Authors+Show Affiliations

Klinik und Poliklinik für Allgemein-, Viszeral-, Thorax- und Gefässchirurgie, Rheinische Friedrich-Wilhelms-Universität Bonn, Sigmund-Freud-Strasse 25, 53105, Bonn, Germany. wolff@chir.uni-bonn.deNo affiliation info available

Pub Type(s)

Journal Article
Review

Language

eng

PubMed ID

12942328

Citation

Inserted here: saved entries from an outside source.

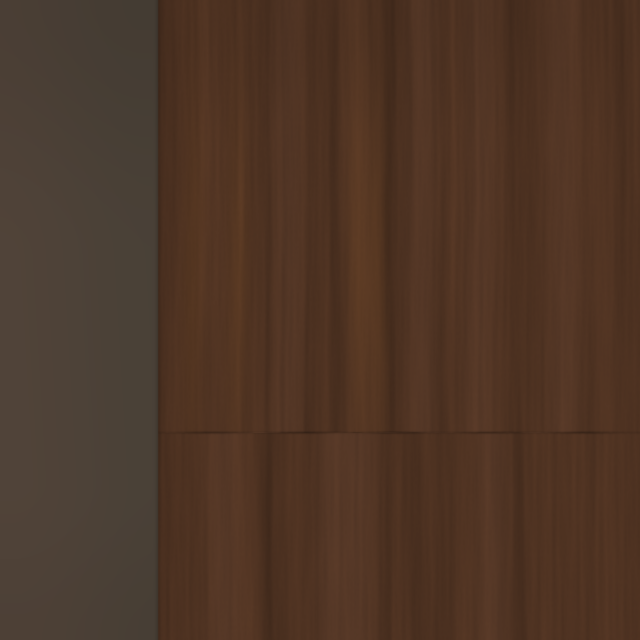
Reproduce this texture procedurally as a three.js fragment shader.

```glsl
varying vec2 vUv;

#define PANEL_EDGE 0.247
#define SEAM_HEIGHT 0.324
#define EDGE_SOFTNESS 0.0015
#define GRAIN_STRENGTH 0.075
#define FLECK_STRENGTH 0.05
#define STREAK_STRENGTH 0.11
#define WOOD vec3(0.312, 0.200, 0.133)
#define AMBER vec3(0.040, 0.024, 0.000)
#define PALE vec3(0.020, 0.016, 0.016)
#define PANEL_WARM vec3(0.314, 0.262, 0.222)
#define PANEL_COOL vec3(0.288, 0.253, 0.215)

float hash(vec2 p) {
  return fract(sin(dot(p, vec2(127.1, 311.7))) * 4375.85);
}

// Distance to the nearest scattered cell point
float cellular(vec2 p) {
  vec2 cell = floor(p);
  float nearest = 2.0;
  for (int j = -1; j <= 1; j++) {
    for (int i = -1; i <= 1; i++) {
      vec2 c = cell + vec2(float(i), float(j));
      vec2 point = c + vec2(hash(c), hash(c + 17.3));
      nearest = min(nearest, length(point - p));
    }
  }
  return nearest;
}

// Layered sines running along the board, drifting slowly with height
float grain(vec2 p, float seed) {
  float sum = 0.0;
  float frequency = 34.0;
  float weight = 0.45;
  for (int i = 0; i < 7; i++) {
    float phase = 6.283 * hash(vec2(float(i), seed));
    float drift = 0.9 * sin(p.y * (3.0 + float(i)) + phase * 2.0);
    float swell = 0.65 + 0.35 * sin(p.x * 19.0 + p.y * 4.0 + phase * 3.0);
    sum += weight * swell * sin(p.x * frequency + drift + phase);
    frequency *= 1.57;
    weight *= 0.88;
  }
  return sum;
}

// Four soft vertical bands
float bands(float x, vec4 centers, float width) {
  vec4 d = (x - centers) / width;
  return dot(exp(-d * d), vec4(1.0));
}

vec3 woodColor(vec2 uv) {
  float upper = smoothstep(-EDGE_SOFTNESS, EDGE_SOFTNESS, uv.y - SEAM_HEIGHT);
  float seed = step(0.5, upper) * 5.0 + 2.0;
  float x = uv.x + 0.002 * sin(uv.y * 9.0 + uv.x * 14.0);

  // Fine fibres and short pores
  float tone = 1.0 + GRAIN_STRENGTH * grain(uv, seed);
  tone += FLECK_STRENGTH * (cellular(uv * vec2(150.0, 9.0) + seed) - 0.5);
  tone += 0.4 * FLECK_STRENGTH * (cellular(uv * vec2(210.0, 120.0)) - 0.5);

  // Broad dark streaks of each board
  vec4 darkCenters = mix(vec4(0.423, 0.605, 0.703, 0.814),
                         vec4(0.417, 0.523, 0.610, 0.800), upper);
  tone -= STREAK_STRENGTH * bands(x, darkCenters, 0.009);
  tone -= 0.5 * STREAK_STRENGTH * bands(x, vec4(0.25, 0.488, 0.685, 0.92), 0.012);

  // Amber and pale veins
  float amber = bands(x, vec4(0.302, 0.371, 0.560, 0.590), 0.016);
  amber *= upper * exp(-pow((uv.y - 0.58) / 0.28, 2.0));
  vec4 paleCenters = mix(vec4(0.350, 0.520, 0.560, 0.770),
                         vec4(0.450, 0.660, 0.750, 0.880), upper);
  vec3 color = WOOD * tone + AMBER * amber * 0.75;
  color += PALE * bands(x, paleCenters, 0.025);

  // Joint between boards, fading in and out along its length
  float joint = exp(-pow((uv.y - SEAM_HEIGHT) / 0.0022, 2.0));
  color *= 1.0 - joint * (0.16 + 0.08 * sin(uv.x * 43.0));
  return color * (1.0 - 0.05 * smoothstep(0.75, 1.0, uv.y));
}

vec3 panelColor(vec2 uv) {
  float cool = smoothstep(0.0, PANEL_EDGE, uv.x + 0.06 * (uv.y - 0.5));
  vec3 color = mix(PANEL_WARM, PANEL_COOL, cool);
  color *= 1.0 - 0.07 * smoothstep(0.6, 1.0, uv.y);
  return color * (1.0 - 0.04 * smoothstep(0.25, 0.0, uv.y));
}

void main() {
  float side = vUv.x - PANEL_EDGE;
  float woodMask = smoothstep(-EDGE_SOFTNESS, EDGE_SOFTNESS, side);
  vec3 color = mix(panelColor(vUv), woodColor(vUv), woodMask);

  // Narrow contact shadow along the panel edge
  color *= 1.0 - 0.13 * exp(-pow(side / 0.004, 2.0));
  gl_FragColor = vec4(color, 1.0);
}
```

Wolff, Martin, and Andreas Hirner. "Current State of Portosystemic Shunt Surgery." Langenbeck's Archives of Surgery, vol. 388, no. 3, 2003, pp. 141-9.
Wolff M, Hirner A. Current state of portosystemic shunt surgery. Langenbecks Arch Surg. 2003;388(3):141-9.
Wolff, M., & Hirner, A. (2003). Current state of portosystemic shunt surgery. Langenbeck's Archives of Surgery, 388(3), 141-9.
Wolff M, Hirner A. Current State of Portosystemic Shunt Surgery. Langenbecks Arch Surg. 2003;388(3):141-9. PubMed PMID: 12942328.
* Article titles in AMA citation format should be in sentence-case
TY - JOUR T1 - Current state of portosystemic shunt surgery. AU - Wolff,Martin, AU - Hirner,Andreas, Y1 - 2003/03/29/ PY - 2003/02/13/received PY - 2003/02/17/accepted PY - 2003/8/28/pubmed PY - 2004/1/22/medline PY - 2003/8/28/entrez SP - 141 EP - 9 JF - Langenbeck's archives of surgery JO - Langenbecks Arch Surg VL - 388 IS - 3 N2 - BACKGROUND: A switch to decompressive shunt procedures is mandatory if endoscopic therapy fails to control recurrent variceal hemorrhage. Surgical shunt procedures continue to be safe, highly effective, and durable procedures to treat variceal bleeding in patients with low operative risk and good liver function. DISCUSSION: In cirrhotics, elective operations using portal flow preserving techniques such as a selective distal splenorenal shunt (Warren) and a partial portocaval small diameter interposition shunt (Sarfeh) should be preferred. Rarely, end-to-side portocaval shunt may serve as a salvage procedure if emergency endoscopic treatment or transjugular intrahepatic portosystemic shunt insertion fails to stop bleeding. Until definitive results from randomized trials are available patients with good prognosis (Child-Pugh A and B) should be regarded as candidates for surgical shunts. For patients with noncirrhotic portal hypertension, in particular with extrahepatic portal vein thrombosis, portosystemic shunt surgery represents the only effective therapy which leads to freedom of recurrent bleeding and repeated endoscopies for many years, and improves hypersplenism without deteriorating liver function or encephalopathy. Gastroesophageal devascularization and other direct variceal ablative procedures should be restricted to treat endoscopic therapy failures without shuntable portal tributaries. SN - 1435-2443 UR - https://www.unboundmedicine.com/medline/citation/12942328/Current_state_of_portosystemic_shunt_surgery_ L2 - https://dx.doi.org/10.1007/s00423-003-0367-5 DB - PRIME DP - Unbound Medicine ER -